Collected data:

*** Block opens ***

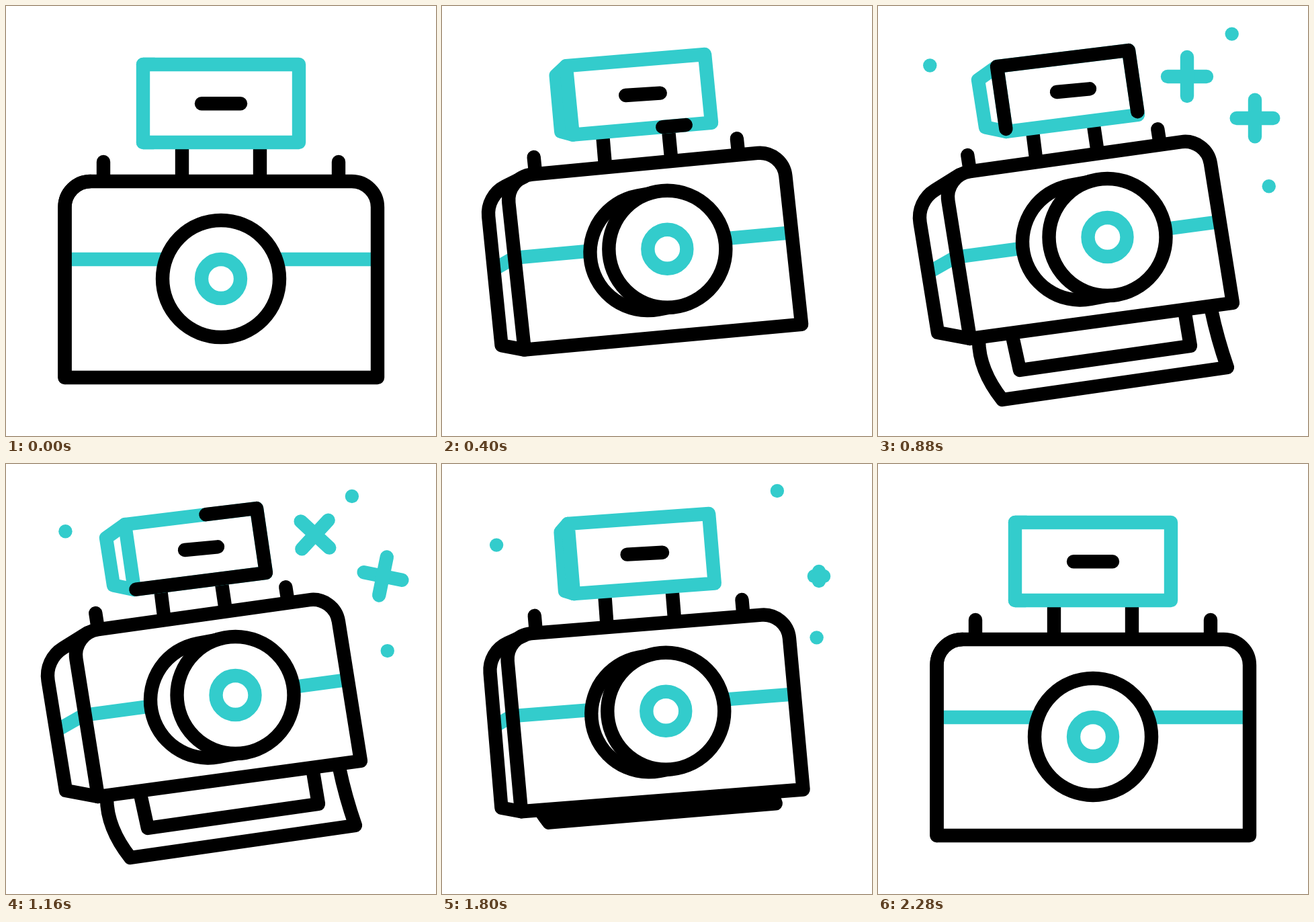
Write an HTML page with a canvas that moves like this. It is 640 px wide and 640 px high and loops after 2600 ms.

```html
<!DOCTYPE html>
<html lang="en">
<head>
<meta charset="utf-8">
<title>Instant camera</title>
<style>
  html, body { margin: 0; width: 100%; height: 100%; overflow: hidden; background: #fff; }
  canvas { display: block; width: 100vw; height: 100vh; }
</style>
</head>
<body>
<canvas id="stage" width="640" height="640"></canvas>
<script>
const ctx = document.getElementById('stage').getContext('2d');
const LOOP = 2600, STEP = 40, LINE = 20.4;
const INK = '#000', TEAL = '#33cccc', WHITE = '#fff';

// Progress and easing
const phase = (t, start, length) => Math.min(1, Math.max(0, (t - start) / length));
const smooth = u => u * u * (3 - 2 * u);
const settle = u => smooth(1 - (1 - u) ** 1.5);
const easeIn = u => u * u;
const easeOut = u => 1 - (1 - u) ** 2;
const lerp = (a, b, u) => a + (b - a) * u;
const mix = (a, b, u) => a.map((pt, i) => [lerp(pt[0], b[i][0], u), lerp(pt[1], b[i][1], u)]);

// Drawing helpers
function trace(pts, closed) {
  ctx.beginPath();
  for (const pt of pts) ctx.lineTo(...pt);
  if (closed) ctx.closePath();
}

function disc([x, y], r) {
  ctx.beginPath();
  ctx.arc(x, y, r, 0, 2 * Math.PI);
}

function stroke(color = INK, cap = 'round', width = LINE) {
  ctx.strokeStyle = color;
  ctx.lineCap = cap;
  ctx.lineJoin = 'round';
  ctx.lineWidth = width;
  ctx.stroke();
}

function fill(color) {
  ctx.fillStyle = color;
  ctx.fill();
}

function line(pts, color, cap, width) {
  trace(pts);
  stroke(color, cap, width);
}

// Part of a parabola that ends at the tip and grows out of the root.
function leg([x, y], width, height, bend, u) {
  const steep = width * (1 + bend) * u;
  return {
    root: [x, y],
    bend: [x + steep - width * bend * u * u - steep / 2, y + height * u / 2],
    tip: [x + steep - width * bend * u * u, y + height * u]
  };
}

function drawU(left, right) {
  ctx.beginPath();
  ctx.moveTo(...left.root);
  ctx.quadraticCurveTo(...left.bend, ...left.tip);
  ctx.lineTo(...right.tip);
  ctx.quadraticCurveTo(...right.bend, ...right.root);
  stroke();
}

function drawPrint(p, out) {
  if (out <= 0) return;
  const [a, b, c, d] = mix([[145, 553], [485, 553], [170, 553], [424, 553]],
    [[150, 497], [496, 452], [199, 487], [456, 452]], p);
  drawU(leg(a, 35, 89, 1, out), leg(b, 24, 86, .25, out));
  const drop = 1 - 89 / 55 * (1 - out);
  if (drop > 0) drawU(leg(c, 12, 55, 0, drop), leg(d, 9, 54, 0, drop));
}

function drawFittings(p) {
  const post = (a, b) => line(mix(a, b, p), INK, 'butt');
  const pin = (a, b) => line(mix(a, b, p));
  post([[262, 203], [262, 261]], [[229.5, 182], [235.5, 230]]);
  post([[378, 203], [378, 261]], [[320, 171], [326.5, 215]]);
  pin([[145, 232], [145, 261]], [[133.3, 222], [137, 246]]);
  pin([[495, 232], [495, 261]], [[416.3, 183.3], [420, 207]]);
}

function drawBody(p) {
  const [bl, tl, tr, br] = mix([[87.5, 553], [87.5, 261], [553, 261], [553, 553]],
    [[137, 495], [98.3, 251.7], [489, 197], [528, 442]], p);
  const [sideLow, sideTop, sideEnd] = mix([[87.5, 553], [87.5, 261], [126, 261]],
    [[89, 486], [57.5, 291], [122, 251]], p);
  const front = () => {
    ctx.beginPath();
    ctx.moveTo(...bl);
    ctx.arcTo(...tl, ...tr, 38.5);
    ctx.arcTo(...tr, ...br, 38.5);
    ctx.lineTo(...br);
    ctx.closePath();
  };
  front();
  fill(WHITE);
  line(mix([[87.5, 377], [87.5, 377], [553, 377]], [[74.5, 397], [115, 374], [509, 321]], p), TEAL, 'butt');
  ctx.beginPath();
  ctx.moveTo(...bl);
  ctx.lineTo(...sideLow);
  ctx.arcTo(...sideTop, ...sideEnd, lerp(38.5, 48, p));
  ctx.lineTo(...sideEnd);
  stroke();
  front();
  stroke();
}

function drawLens(p) {
  const [back, front] = mix([[320, 406], [320.01, 406]], [[301, 351.5], [341.5, 344]], p);
  line([back, front], INK, 'round', 2 * 86 + LINE);
  line([back, front], WHITE, 'round', 2 * 86 - LINE);
  disc(front, 87);
  fill(WHITE);
  stroke();
  disc(front, 29);
  stroke(TEAL);
}

// Corners run clockwise from the lower right; the trace passes the lower edge twice.
function drawTrace(corners, from, to) {
  if (to <= from) return;
  const sideLength = i => i % 2 ? 97 : 198;
  const run = [];
  for (let i = 0, dist = 0; i < 5; dist += sideLength(i++)) {
    const pair = [corners[i % 4], corners[(i + 1) % 4]];
    const u = phase(from, dist, sideLength(i)), v = phase(to, dist, sideLength(i));
    if (v > u) for (const w of [u, v]) run.push(...mix([pair[0]], [pair[1]], w));
  }
  line(run);
}

function drawFlash(p, t) {
  const corners = mix([[436, 203], [204, 203], [204, 87], [436, 87]],
    [[387, 162], [191, 187], [177, 90], [373, 66]], p);
  const [low, high] = mix([[220, 203], [221, 87]], [[160, 180.5], [149, 110]], p);
  trace([corners[1], low, high, corners[2]]);
  fill(WHITE);
  stroke(TEAL);
  trace(corners, true);
  fill(WHITE);
  stroke(TEAL);
  line(mix([[291, 145.3], [349, 145.3]], [[266, 128], [315, 123.3]], p));
  drawTrace(corners, lerp(34, 788, easeIn(phase(t, 330, 1165))), lerp(34, 788, smooth(phase(t, 280, 910))));
}

// A dot visits the corners of a small triangle and returns home.
function drawDot(home, right, low, t) {
  const stops = [home, right, low, home];
  let at = home;
  for (let i = 0; i < 3; i++) {
    const u = smooth(phase(t, 440 + 593 * i, 240));
    if (u > 0) [at] = mix([stops[i]], [stops[i + 1]], u);
  }
  const size = phase(t, 430, 60) - phase(t, 1810, 60);
  if (size <= 0) return;
  disc(at, LINE / 2 * size);
  fill(TEAL);
}

function drawCross(x, y, t) {
  const arm = 29 * (smooth(phase(t, 440, 340)) - smooth(phase(t, 1420, 340)));
  if (arm <= 0) return;
  const turn = Math.PI / 2 * smooth(phase(t, 880, 580));
  for (const a of [turn, turn + Math.PI / 2]) {
    const dx = arm * Math.cos(a), dy = arm * Math.sin(a);
    line([[x - dx, y - dy], [x + dx, y + dy]], TEAL);
  }
}

function draw(t) {
  const turn = settle(phase(t, 40, 720)) - settle(phase(t, 1580, 720));
  const out = easeOut(phase(t, 410, 310)) - smooth(phase(t, 1590, 285));
  ctx.fillStyle = WHITE;
  ctx.fillRect(0, 0, 640, 640);
  drawPrint(turn, out);
  drawFittings(turn);
  drawBody(turn);
  drawLens(turn);
  drawFlash(turn, t);
  drawDot([497.5, 37], [526.7, 41.6], [505, 53.3], t);
  drawDot([77.3, 123], [77.3, 88.5], [97.8, 110], t);
  drawDot([558, 252], [581.8, 268.3], [556, 286.3], t);
  drawCross(460, 105, t);
  drawCross(561, 167, t - 150);
}

const start = performance.now();
function tick() {
  const t = (performance.now() - start) % LOOP;
  draw(Math.floor(t / STEP) * STEP);
  requestAnimationFrame(tick);
}
tick();
</script>
</body>
</html>
```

*** Block closes ***

What to work on
From the first line to the last, retype the data above exactly, but not its images.

Solution to this exercise
Write an HTML page with a canvas that moves like this. It is 640 px wide and 640 px high and loops after 2600 ms.

```html
<!DOCTYPE html>
<html lang="en">
<head>
<meta charset="utf-8">
<title>Instant camera</title>
<style>
  html, body { margin: 0; width: 100%; height: 100%; overflow: hidden; background: #fff; }
  canvas { display: block; width: 100vw; height: 100vh; }
</style>
</head>
<body>
<canvas id="stage" width="640" height="640"></canvas>
<script>
const ctx = document.getElementById('stage').getContext('2d');
const LOOP = 2600, STEP = 40, LINE = 20.4;
const INK = '#000', TEAL = '#33cccc', WHITE = '#fff';

// Progress and easing
const phase = (t, start, length) => Math.min(1, Math.max(0, (t - start) / length));
const smooth = u => u * u * (3 - 2 * u);
const settle = u => smooth(1 - (1 - u) ** 1.5);
const easeIn = u => u * u;
const easeOut = u => 1 - (1 - u) ** 2;
const lerp = (a, b, u) => a + (b - a) * u;
const mix = (a, b, u) => a.map((pt, i) => [lerp(pt[0], b[i][0], u), lerp(pt[1], b[i][1], u)]);

// Drawing helpers
function trace(pts, closed) {
  ctx.beginPath();
  for (const pt of pts) ctx.lineTo(...pt);
  if (closed) ctx.closePath();
}

function disc([x, y], r) {
  ctx.beginPath();
  ctx.arc(x, y, r, 0, 2 * Math.PI);
}

function stroke(color = INK, cap = 'round', width = LINE) {
  ctx.strokeStyle = color;
  ctx.lineCap = cap;
  ctx.lineJoin = 'round';
  ctx.lineWidth = width;
  ctx.stroke();
}

function fill(color) {
  ctx.fillStyle = color;
  ctx.fill();
}

function line(pts, color, cap, width) {
  trace(pts);
  stroke(color, cap, width);
}

// Part of a parabola that ends at the tip and grows out of the root.
function leg([x, y], width, height, bend, u) {
  const steep = width * (1 + bend) * u;
  return {
    root: [x, y],
    bend: [x + steep - width * bend * u * u - steep / 2, y + height * u / 2],
    tip: [x + steep - width * bend * u * u, y + height * u]
  };
}

function drawU(left, right) {
  ctx.beginPath();
  ctx.moveTo(...left.root);
  ctx.quadraticCurveTo(...left.bend, ...left.tip);
  ctx.lineTo(...right.tip);
  ctx.quadraticCurveTo(...right.bend, ...right.root);
  stroke();
}

function drawPrint(p, out) {
  if (out <= 0) return;
  const [a, b, c, d] = mix([[145, 553], [485, 553], [170, 553], [424, 553]],
    [[150, 497], [496, 452], [199, 487], [456, 452]], p);
  drawU(leg(a, 35, 89, 1, out), leg(b, 24, 86, .25, out));
  const drop = 1 - 89 / 55 * (1 - out);
  if (drop > 0) drawU(leg(c, 12, 55, 0, drop), leg(d, 9, 54, 0, drop));
}

function drawFittings(p) {
  const post = (a, b) => line(mix(a, b, p), INK, 'butt');
  const pin = (a, b) => line(mix(a, b, p));
  post([[262, 203], [262, 261]], [[229.5, 182], [235.5, 230]]);
  post([[378, 203], [378, 261]], [[320, 171], [326.5, 215]]);
  pin([[145, 232], [145, 261]], [[133.3, 222], [137, 246]]);
  pin([[495, 232], [495, 261]], [[416.3, 183.3], [420, 207]]);
}

function drawBody(p) {
  const [bl, tl, tr, br] = mix([[87.5, 553], [87.5, 261], [553, 261], [553, 553]],
    [[137, 495], [98.3, 251.7], [489, 197], [528, 442]], p);
  const [sideLow, sideTop, sideEnd] = mix([[87.5, 553], [87.5, 261], [126, 261]],
    [[89, 486], [57.5, 291], [122, 251]], p);
  const front = () => {
    ctx.beginPath();
    ctx.moveTo(...bl);
    ctx.arcTo(...tl, ...tr, 38.5);
    ctx.arcTo(...tr, ...br, 38.5);
    ctx.lineTo(...br);
    ctx.closePath();
  };
  front();
  fill(WHITE);
  line(mix([[87.5, 377], [87.5, 377], [553, 377]], [[74.5, 397], [115, 374], [509, 321]], p), TEAL, 'butt');
  ctx.beginPath();
  ctx.moveTo(...bl);
  ctx.lineTo(...sideLow);
  ctx.arcTo(...sideTop, ...sideEnd, lerp(38.5, 48, p));
  ctx.lineTo(...sideEnd);
  stroke();
  front();
  stroke();
}

function drawLens(p) {
  const [back, front] = mix([[320, 406], [320.01, 406]], [[301, 351.5], [341.5, 344]], p);
  line([back, front], INK, 'round', 2 * 86 + LINE);
  line([back, front], WHITE, 'round', 2 * 86 - LINE);
  disc(front, 87);
  fill(WHITE);
  stroke();
  disc(front, 29);
  stroke(TEAL);
}

// Corners run clockwise from the lower right; the trace passes the lower edge twice.
function drawTrace(corners, from, to) {
  if (to <= from) return;
  const sideLength = i => i % 2 ? 97 : 198;
  const run = [];
  for (let i = 0, dist = 0; i < 5; dist += sideLength(i++)) {
    const pair = [corners[i % 4], corners[(i + 1) % 4]];
    const u = phase(from, dist, sideLength(i)), v = phase(to, dist, sideLength(i));
    if (v > u) for (const w of [u, v]) run.push(...mix([pair[0]], [pair[1]], w));
  }
  line(run);
}

function drawFlash(p, t) {
  const corners = mix([[436, 203], [204, 203], [204, 87], [436, 87]],
    [[387, 162], [191, 187], [177, 90], [373, 66]], p);
  const [low, high] = mix([[220, 203], [221, 87]], [[160, 180.5], [149, 110]], p);
  trace([corners[1], low, high, corners[2]]);
  fill(WHITE);
  stroke(TEAL);
  trace(corners, true);
  fill(WHITE);
  stroke(TEAL);
  line(mix([[291, 145.3], [349, 145.3]], [[266, 128], [315, 123.3]], p));
  drawTrace(corners, lerp(34, 788, easeIn(phase(t, 330, 1165))), lerp(34, 788, smooth(phase(t, 280, 910))));
}

// A dot visits the corners of a small triangle and returns home.
function drawDot(home, right, low, t) {
  const stops = [home, right, low, home];
  let at = home;
  for (let i = 0; i < 3; i++) {
    const u = smooth(phase(t, 440 + 593 * i, 240));
    if (u > 0) [at] = mix([stops[i]], [stops[i + 1]], u);
  }
  const size = phase(t, 430, 60) - phase(t, 1810, 60);
  if (size <= 0) return;
  disc(at, LINE / 2 * size);
  fill(TEAL);
}

function drawCross(x, y, t) {
  const arm = 29 * (smooth(phase(t, 440, 340)) - smooth(phase(t, 1420, 340)));
  if (arm <= 0) return;
  const turn = Math.PI / 2 * smooth(phase(t, 880, 580));
  for (const a of [turn, turn + Math.PI / 2]) {
    const dx = arm * Math.cos(a), dy = arm * Math.sin(a);
    line([[x - dx, y - dy], [x + dx, y + dy]], TEAL);
  }
}

function draw(t) {
  const turn = settle(phase(t, 40, 720)) - settle(phase(t, 1580, 720));
  const out = easeOut(phase(t, 410, 310)) - smooth(phase(t, 1590, 285));
  ctx.fillStyle = WHITE;
  ctx.fillRect(0, 0, 640, 640);
  drawPrint(turn, out);
  drawFittings(turn);
  drawBody(turn);
  drawLens(turn);
  drawFlash(turn, t);
  drawDot([497.5, 37], [526.7, 41.6], [505, 53.3], t);
  drawDot([77.3, 123], [77.3, 88.5], [97.8, 110], t);
  drawDot([558, 252], [581.8, 268.3], [556, 286.3], t);
  drawCross(460, 105, t);
  drawCross(561, 167, t - 150);
}

const start = performance.now();
function tick() {
  const t = (performance.now() - start) % LOOP;
  draw(Math.floor(t / STEP) * STEP);
  requestAnimationFrame(tick);
}
tick();
</script>
</body>
</html>
```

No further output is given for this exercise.